Imagine you walk into a bank and want to perform a transaction (banks are very useful things in transaction examples). That transaction involves you transferring money from one account (savings) to another (current. You obviously want this to happen with some kind of guarantee, so for the sake of this example let's assume we use an ACID transaction.
To ensure atomicity between multiple participants, a two phase commit mechanism is required: during the first (preparation) phase, an individual participant must make durable any state changes that occurred during the scope of the atomic transaction, such that these changes can either be rolled back (undone) or committed later once consensus to the transaction outcome has been determined amongst all participants, i.e., any original state must not be lost at this point as the atomic transaction could still roll back. Assuming no failures occurred during the first phase (in which case all participants will be forced to undo their changes), in the second (commitment) phase participants may “overwrite” the original state with the state made durable during the first phase.

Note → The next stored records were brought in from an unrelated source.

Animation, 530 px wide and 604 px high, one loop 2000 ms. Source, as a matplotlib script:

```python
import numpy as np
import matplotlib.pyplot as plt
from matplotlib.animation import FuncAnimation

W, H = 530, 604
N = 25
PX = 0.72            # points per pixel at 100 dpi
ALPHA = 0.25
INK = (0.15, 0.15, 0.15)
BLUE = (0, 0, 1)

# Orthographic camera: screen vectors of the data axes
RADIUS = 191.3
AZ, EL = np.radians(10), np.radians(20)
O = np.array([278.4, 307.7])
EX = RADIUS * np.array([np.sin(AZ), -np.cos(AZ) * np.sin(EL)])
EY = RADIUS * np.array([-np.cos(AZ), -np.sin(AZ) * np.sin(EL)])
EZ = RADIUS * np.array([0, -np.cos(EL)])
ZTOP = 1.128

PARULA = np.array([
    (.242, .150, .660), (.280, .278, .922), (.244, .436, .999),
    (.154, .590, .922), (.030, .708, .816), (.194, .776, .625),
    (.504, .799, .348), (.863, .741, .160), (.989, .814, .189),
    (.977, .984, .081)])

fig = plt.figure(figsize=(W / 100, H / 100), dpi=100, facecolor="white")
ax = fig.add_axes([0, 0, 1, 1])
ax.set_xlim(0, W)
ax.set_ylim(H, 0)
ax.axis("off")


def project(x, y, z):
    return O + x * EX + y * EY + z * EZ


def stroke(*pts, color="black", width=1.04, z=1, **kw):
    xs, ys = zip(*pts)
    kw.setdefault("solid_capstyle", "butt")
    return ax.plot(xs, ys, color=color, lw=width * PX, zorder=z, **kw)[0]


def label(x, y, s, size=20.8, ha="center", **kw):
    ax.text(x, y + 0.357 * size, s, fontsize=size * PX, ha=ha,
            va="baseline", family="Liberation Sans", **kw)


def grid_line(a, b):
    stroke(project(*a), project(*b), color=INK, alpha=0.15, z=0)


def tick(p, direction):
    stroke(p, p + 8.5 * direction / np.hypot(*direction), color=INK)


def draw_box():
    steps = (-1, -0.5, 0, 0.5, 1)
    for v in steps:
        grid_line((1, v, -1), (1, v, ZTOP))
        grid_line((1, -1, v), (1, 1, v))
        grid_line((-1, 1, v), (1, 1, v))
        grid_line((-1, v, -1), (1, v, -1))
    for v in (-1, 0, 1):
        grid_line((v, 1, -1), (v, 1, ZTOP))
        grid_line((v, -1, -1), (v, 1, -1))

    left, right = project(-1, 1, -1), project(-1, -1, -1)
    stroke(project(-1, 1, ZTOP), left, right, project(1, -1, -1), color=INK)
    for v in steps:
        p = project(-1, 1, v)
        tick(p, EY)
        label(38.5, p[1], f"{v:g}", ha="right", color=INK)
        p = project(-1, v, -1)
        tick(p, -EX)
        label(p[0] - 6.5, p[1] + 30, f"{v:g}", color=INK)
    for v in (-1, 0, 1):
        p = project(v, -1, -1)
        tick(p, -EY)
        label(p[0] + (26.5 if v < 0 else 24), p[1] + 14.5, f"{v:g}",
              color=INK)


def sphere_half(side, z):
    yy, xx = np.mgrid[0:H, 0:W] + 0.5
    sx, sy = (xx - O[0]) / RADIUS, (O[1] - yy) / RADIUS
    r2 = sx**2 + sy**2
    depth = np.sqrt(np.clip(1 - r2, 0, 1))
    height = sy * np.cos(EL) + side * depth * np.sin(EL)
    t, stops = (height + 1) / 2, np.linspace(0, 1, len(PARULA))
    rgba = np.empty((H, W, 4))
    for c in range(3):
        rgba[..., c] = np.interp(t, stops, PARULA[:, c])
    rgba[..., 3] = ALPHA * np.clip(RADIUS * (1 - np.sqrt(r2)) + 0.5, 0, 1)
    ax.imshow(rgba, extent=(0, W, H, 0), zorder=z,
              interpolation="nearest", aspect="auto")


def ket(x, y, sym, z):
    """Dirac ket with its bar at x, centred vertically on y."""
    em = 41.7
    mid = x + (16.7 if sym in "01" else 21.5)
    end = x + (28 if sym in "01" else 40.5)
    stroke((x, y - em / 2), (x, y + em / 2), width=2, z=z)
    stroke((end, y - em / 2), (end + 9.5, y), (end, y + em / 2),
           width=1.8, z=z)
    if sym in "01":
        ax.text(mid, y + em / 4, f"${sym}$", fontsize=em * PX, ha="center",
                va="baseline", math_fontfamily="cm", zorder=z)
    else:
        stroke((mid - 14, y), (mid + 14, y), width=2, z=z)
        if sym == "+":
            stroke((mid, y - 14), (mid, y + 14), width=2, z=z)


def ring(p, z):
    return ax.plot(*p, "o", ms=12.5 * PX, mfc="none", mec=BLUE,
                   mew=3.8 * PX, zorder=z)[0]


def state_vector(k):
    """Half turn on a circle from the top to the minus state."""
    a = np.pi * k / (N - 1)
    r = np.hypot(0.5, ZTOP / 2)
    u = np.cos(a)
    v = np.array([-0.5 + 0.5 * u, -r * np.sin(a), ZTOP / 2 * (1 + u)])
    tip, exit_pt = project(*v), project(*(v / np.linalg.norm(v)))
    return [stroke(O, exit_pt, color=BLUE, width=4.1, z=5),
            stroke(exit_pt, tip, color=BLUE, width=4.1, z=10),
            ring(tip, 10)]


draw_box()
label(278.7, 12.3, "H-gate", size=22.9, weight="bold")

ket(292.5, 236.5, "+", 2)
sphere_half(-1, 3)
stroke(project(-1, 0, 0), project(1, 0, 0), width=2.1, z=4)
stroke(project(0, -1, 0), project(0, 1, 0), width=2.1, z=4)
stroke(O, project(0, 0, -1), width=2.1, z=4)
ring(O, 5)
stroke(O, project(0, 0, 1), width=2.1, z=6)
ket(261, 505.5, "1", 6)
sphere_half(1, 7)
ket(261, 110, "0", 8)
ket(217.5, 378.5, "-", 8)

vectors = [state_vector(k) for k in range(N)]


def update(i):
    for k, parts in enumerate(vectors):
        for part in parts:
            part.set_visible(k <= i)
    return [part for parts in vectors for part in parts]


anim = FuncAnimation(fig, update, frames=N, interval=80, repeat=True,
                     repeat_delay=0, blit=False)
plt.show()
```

In order to guarantee atomicity, the two-phase protocol is necessarily blocking. If the coordinator fails, for example, any prepared participants must remain in their prepared state until they hear the transaction outcome from the coordinator. All commercial transaction systems incorporate a failure recovery component that ensures transactions that were active when a failure occurred are eventually completed. However, in order for recovery to occur, machines and processes obviously need to recover! In addition, even if recovery does happen, the time it takes can be arbitrarily long.
So, in our bank example, despite the fact that we're using transactions and assuming that the transaction system is reliable, certain failures will always occur, given enough time and probabilities. The kinds of failure were interested in for this example are those that occur after the participants in the two-phase commit transaction have said they will do the work requested of them (transfer the money) i.e., during the second (commit) phase. So, the money has been moved out of the current account (it's really gone) and is being added to the savings account, when the disk hosting the savings account dies, as shown in the diagram. Usually what this means is that we have a non-atomic outcome, or a heuristic outcome: the transaction coordinator has said commit, one participant (savings account) has said “done”, but the second one (current account) has said “oops!”. There's no going back with the work the current account participant has done, so this transaction isn't going to be atomic (all or nothing).
Imagine that this error happens and you don't know about it! Or at least don't know about it until the next time you check your account. Not good. Personally I'd like to know if there's been an error as soon as possible. In our bank scenario, I can go and talk to someone in the branch. If I was doing this via the internet there's usually a number I can call to talk to someone.
But fortunately most enterprise transaction specifications, such as the OMG’s Object Transaction Service and the X/Open XA specification, and implementations such as JBossTS allow for heuristics to occur. This basically means that the transaction system can be informed (and hence can inform) that such an error has happened. There's not a lot that can be done automatically to fix these types of error. They often require semantic information about the application in order to restore consistency, so have to be handled by a system administrator. However, the important thing is that someone knows there's been a problem.